More than 150 seasonal workers from Vanuatu have arrived in Tasmania as the first cohort to do so under a quarantine agreement struck by the state.
The workers arrived on Friday night. Some 56 of them will remain in Tasmania to take up farm and agribusiness roles after their quarantine ends, while the rest will head to work in Victoria.
More are set to arrive in Tasmania shortly, with up to 1500 allowed under an agreement brokered with the Victorian government in January.
Under the deal Tasmania will quarantine workers from the Pacific Islands over the first half of 2021 but Victoria and the agriculture industry will foot the bill.

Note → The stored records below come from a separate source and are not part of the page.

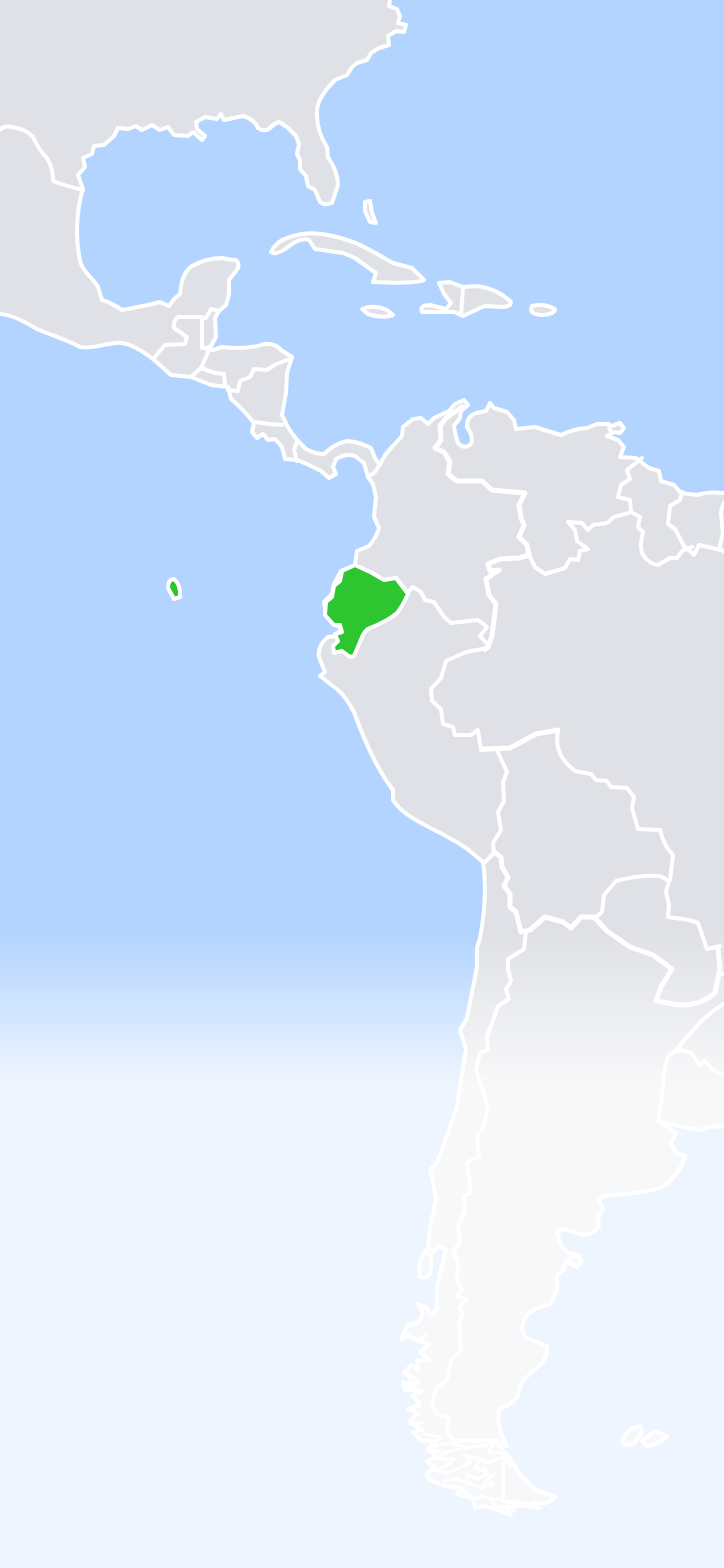
<!DOCTYPE html>
<html lang="en">
<head>
<meta charset="utf-8">
<title>Map of Ecuador in the Americas</title>
<style>
:root {
  --sea: #b3d4ff;
  --land: #dfe1e6;
  --border: #ffffff;
  --highlight: #2dc631;
  --fade: #ffffff;
}
html, body { margin: 0; height: 100%; overflow: hidden; background: var(--sea); }
.map { display: block; width: 724px; height: 1568px; }
.sea { fill: var(--sea); }
.land, .borders, .highlight { stroke: var(--border); stroke-width: 4; stroke-linejoin: round; stroke-linecap: round; }
.land { fill: var(--land); }
.borders { fill: none; }
.borders .major { stroke-width: 5; }
.highlight { fill: var(--highlight); }
.fade-stop { stop-color: var(--fade); }
</style>
</head>
<body>
<svg class="map" viewBox="0 0 724 1568" role="img" aria-label="Map of the Americas with Ecuador highlighted in green">
  <defs>
    <linearGradient id="fade" gradientUnits="userSpaceOnUse" x1="0" y1="932" x2="0" y2="1084">
      <stop class="fade-stop" offset="0" stop-opacity="0"/>
      <stop class="fade-stop" offset="1" stop-opacity=".775"/>
    </linearGradient>
  </defs>

  <rect class="sea" width="724" height="1568"/>

  <g class="land">
    <path id="mainland" d="M-10-10H392L390 0L389 6L397 9L400 16L398 23L406 25L404 32L396 31L388 36L389 45L379 48L371 53L367 60L357 63L352 67L347 75L335 80
      C322 93 316 104 317 114C317 126 321 138 327 147L328 157C334 166 338 176 338 185L332 203Q325 206 320 202L315 190L308 186L306 176L300 169V160L297 154L299 144L296 136L287 127L279 122Q273 124 269 129Q263 132 258 128Q254 119 243 116L224 120L221 114L217 119L205 117L196 122L197 129L205 136L202 140L193 132L188 136L174 135L168 127L160 130L152 125L142 130L136 126L128 129L118 128L114 136L104 145L94 146L92 154L83 158L85 167L78 175L83 189
      C76 210 75 243 81 264C85 274 94 279 98 287L102 300Q110 302 122 310Q145 306 160 302L169 306L174 299L180 294L182 281Q185 271 192 266Q207 258 222 258Q231 260 236 260Q241 265 236 271L229 280V294L226 305L219 311L215 318L216 337L211 346L206 349L213 350L222 347Q248 350 264 344Q275 343 281 350L292 357L287 373L286 393L282 415
      C288 430 297 441 306 449Q315 454 324 454Q334 444 347 441Q360 442 371 448L375 458L380 465
      Q384 455 392 447L402 436L403 427L413 419L421 418L428 424L434 418L449 411L455 404L464 400L468 405L461 411L460 418L454 426Q455 435 458 443Q464 450 471 444Q474 437 467 427Q466 417 476 413L486 411L490 403L494 408L507 412L514 420L516 429L535 427Q550 432 561 435Q573 429 587 428L597 424L609 424L614 432L607 436L618 440L624 447L620 457L636 458L649 468L659 471L661 481L674 485L681 493L697 495Q711 490 734 495
      V1124Q717 1128 712 1126L699 1130Q682 1127 671 1124L657 1121L667 1127L676 1133L671 1143L676 1153L685 1156Q682 1170 666 1185C647 1195 621 1193 604 1196L599 1200L603 1210L598 1216L599 1226Q594 1234 583 1235Q571 1231 563 1229L557 1233L561 1245L568 1253L579 1255L581 1263L573 1266L566 1260L564 1269L557 1276V1290L550 1304Q535 1308 527 1315Q519 1327 525 1337L533 1341L547 1346Q548 1356 541 1364L522 1381L518 1396Q510 1406 500 1409Q496 1417 501 1433L507 1446L496 1442L508 1456L520 1474L536 1490L556 1497L546 1503L533 1503L538 1508L522 1505L507 1508L511 1515L498 1510L485 1506L475 1508L473 1498L457 1494L462 1488L445 1486L430 1480L427 1474L434 1466L427 1462L436 1456L428 1450L434 1441L421 1441L413 1432L422 1430L409 1422L418 1413L408 1409L420 1405L413 1396L422 1391L405 1390L403 1382L413 1385L418 1380L404 1373L411 1365L419 1370L417 1361L429 1360L420 1352L429 1344L418 1341L407 1335L401 1340L407 1326L419 1322L423 1314L418 1304L427 1308L431 1316L437 1308V1286L442 1266L446 1249L439 1246L433 1252L428 1246L430 1228L436 1200L434 1187L430 1170L437 1163Q448 1132 457 1107L461 1080L466 1049L460 1030L467 1018L477 967L477 948L480 938Q488 896 483 862
      L471 852C449 833 406 822 393 800V790C376 768 363 737 354 712Q346 697 338 690L320 676L325 672L319 657Q317 646 328 637L335 636L342 628L334 625L326 615L324 602L332 594L334 584L341 571L355 565L357 551L369 546Q376 538 379 528L374 517L376 497L373 484L368 477L364 463L355 456Q346 453 336 459L333 467L336 474L329 478L321 471L309 465L297 460L285 459L282 447L275 439L268 440L263 434L257 438L252 432L254 423Q242 408 231 399L228 387L211 385L191 377L171 375L153 359C140 349 126 341 115 343C100 345 90 349 80 347C63 338 45 333 37 329C20 319 9 313-10 313Z"/>
    <g id="islands">
      <path d="M271 252Q276 241 290 237Q310 230 333 236Q352 240 370 250L393 263L412 268L424 280Q415 284 373 282L376 273L355 258L343 253L315 249L309 240Q301 237 288 247Q276 256 271 252Z"/>
      <path d="M439 283L450 282L463 287L478 286Q498 289 511 302Q511 307 501 307L485 306L478 309L463 316L454 312L422 312Q419 305 430 305L446 309L451 303L444 294Z"/>
      <path d="M362 309Q374 304 387 310L393 315Q382 319 368 314Z"/>
      <path d="M532 306Q544 303 555 309Q555 314 543 315Q528 315 532 306Z"/>
      <path d="M365 202L370 201L372 213L376 223L370 222L365 211Z"/>
      <path d="M609 427L620 423L624 428L620 433L611 432Z"/>
      <path d="M420 1277Q417 1264 425 1250Q434 1254 430 1274Q426 1279 420 1277Z"/>
      <path d="M622 1442Q624 1430 640 1426Q646 1431 634 1443Q626 1447 622 1442Z"/>
      <path d="M642 1441L655 1431L667 1436Q661 1444 647 1446Z"/>
      <path d="M568 1261L573 1255L581 1259L577 1267Z"/>
    </g>
  </g>

  <g class="borders">
    <g id="north-and-central-borders">
      <path d="M-4 135Q2 124 12 127Q28 130 33 137Q40 152 47 158Q54 171 53 181Q66 186 83 190"/>
      <path d="M153 359L165 345L185 344L187 337L174 328Q173 320 178 317H202V348L210 348"/>
      <path d="M202 318L206 318L211 309L219 311"/>
      <path d="M210 348L201 368L191 377"/>
      <path d="M201 368L215 373L224 374L225 385"/>
      <path d="M228 390L238 391L240 381L250 377L254 369L267 370L276 364L292 358"/>
      <path d="M254 422L270 424L282 425"/>
      <path d="M297 441L294 450L297 461"/>
      <path d="M380 464L375 472L368 477"/>
      <path d="M463 288L461 315"/>
    </g>
    <g id="south-american-borders">
      <path class="major" d="M462 407L446 418L440 426L441 440L435 448L444 452L450 462L448 474L457 481L482 481L492 490L525 493L519 505L521 518L524 525L519 537L527 545L529 555"/>
      <path class="major" d="M529 555L519 558L500 559L488 564L490 571L499 570L486 579L489 595L496 604L492 636L488 647"/>
      <path d="M529 555L535 567L545 574L565 568L570 559L578 560L580 551L588 549L577 541L575 530L568 522L582 523L588 530L593 525L607 523L614 517L629 513"/>
      <path d="M642 458L627 470L630 479L621 485L618 497L630 500L631 512L640 517L638 527L643 532Q639 548 643 555Q649 564 658 565L670 558L677 558L682 551L692 547"/>
      <path d="M682 492L680 500L670 506L668 524L675 529L684 546L694 555L699 545L721 550L730 554"/>
      <path d="M730 497Q721 503 721 514L723 533L719 549"/>
      <path d="M355 565L372 573L384 580L396 578L407 592"/>
      <path d="M407 593L413 587L421 592L425 600L434 602L444 617L451 623L478 620L487 627L480 636L489 646L485 650"/>
      <path d="M488 648L466 652L446 661L441 678L431 689L432 701L441 709L443 724L453 727L455 735L471 735L478 730L481 750L497 749"/>
      <path class="major" d="M482 749L510 748Q525 740 536 734L558 730"/>
      <path d="M558 731C554 752 565 763 575 771L591 774L596 780L607 781L611 787L627 788L634 797L632 808L638 829L660 830Q664 846 673 855L670 880"/>
      <path d="M496 748L507 772L503 782L504 801L498 812L501 830L493 843L494 853L485 862"/>
      <path class="major" d="M494 852L501 857L502 867L508 877L504 886L510 894V907L516 912L521 932L530 930L545 917L563 922L571 928L581 917L595 917"/>
      <path d="M594 919L602 912L604 895L616 881Q639 875 660 876L669 881L666 892L669 905L668 917L689 920L698 923L707 949L720 946"/>
      <path class="major" d="M595 918L607 931L630 947L653 955L672 969L661 987L656 1001L679 1005Q700 1006 715 993L720 968L718 949"/>
      <path d="M718 974H730"/>
      <path d="M730 1000Q708 1013 694 1029L677 1049L668 1057Q663 1071 663 1087L659 1118"/>
      <path d="M670 1054Q682 1047 692 1054L699 1065L705 1061L714 1071L728 1077"/>
      <path d="M526 932L524 949L508 959V969L511 981L506 989L509 999L498 1006L487 1037L488 1050L480 1053L476 1070L483 1090L488 1108L483 1129L477 1135L479 1157L467 1162L471 1193L464 1196L465 1211L458 1225L460 1241L453 1252L458 1261L457 1280L462 1290L457 1296L467 1300L459 1306L463 1315L459 1322L461 1350L451 1361L447 1380L437 1387L432 1402L436 1414L449 1418L447 1431L454 1441L496 1440L506 1446"/>
      <path d="M503 1457V1501L526 1504L539 1508"/>
    </g>
    <g id="southern-channels" stroke-width="3">
      <path d="M425 1434L440 1437L434 1446L452 1443L466 1448L449 1451L436 1459L455 1459L446 1466L432 1470L448 1473L459 1468L471 1462L464 1455L480 1459L476 1468L488 1473L478 1479L466 1474L470 1484L457 1479L444 1481"/>
      <path d="M466 1448L493 1444L489 1452L508 1454L510 1465L503 1457L486 1463L476 1456M484 1468L492 1484L480 1488L471 1484M492 1500L482 1496L474 1500L463 1490M493 1475L483 1484M503 1500L490 1498L497 1507L508 1506L514 1511"/>
      <path d="M405 1390L418 1383M411 1424L424 1422M407 1375L416 1388M428 1449L440 1452M417 1341L427 1335"/>
    </g>
  </g>

  <g class="highlight">
    <path id="ecuador" d="M355 565L372 573L384 580L396 578L408 594Q402 607 397 613Q388 621 370 628Q364 630 360 642L354 656L350 657L342 651L334 653L333 646L338 641L335 634L342 632L340 625L334 625L325 615L326 602L332 597L334 586L340 581L342 571Z"/>
    <path id="galapagos" d="M168 588Q168 579 174 579Q181 585 180 597L174 599Z"/>
  </g>

  <rect id="bottom-fade" y="932" width="724" height="636" fill="url(#fade)"/>
  <use href="#southern-outline"/>
</svg>
</body>
</html>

In return, the Victorian government will take on Tasmania’s commitment towards repatriating overseas Australians.
Agriculture Minister Mary-Anne Thomas said it was a great example of what can be achieved when states work together.
“Bringing these workers into Victoria under the Pacific Mobility Schemes will ease some pressure for farmers – but it’s not a silver bullet,” she said in a statement on Saturday.
“We need to keep working to encourage locals into these jobs – something that the federal government should play an active role in.”
Another 144 workers will arrive in Tasmania from the Solomon Islands on Tuesday, with 54 to stay and work in Tasmania.
Attracting local workers to address critical labour shortages on farms has been a problem for much of the country.
A federal incentive program that pays $ 6000 relocation bonuses to local workers who take up picking jobs failed to attract enough interest.
Elsewhere in Australia, about 1200 South Pacific fruit pickers were expected help fill labour shortages in South Australia, while more than 800 Pacific Island workers were approved to enter NSW.
Australian Associated Press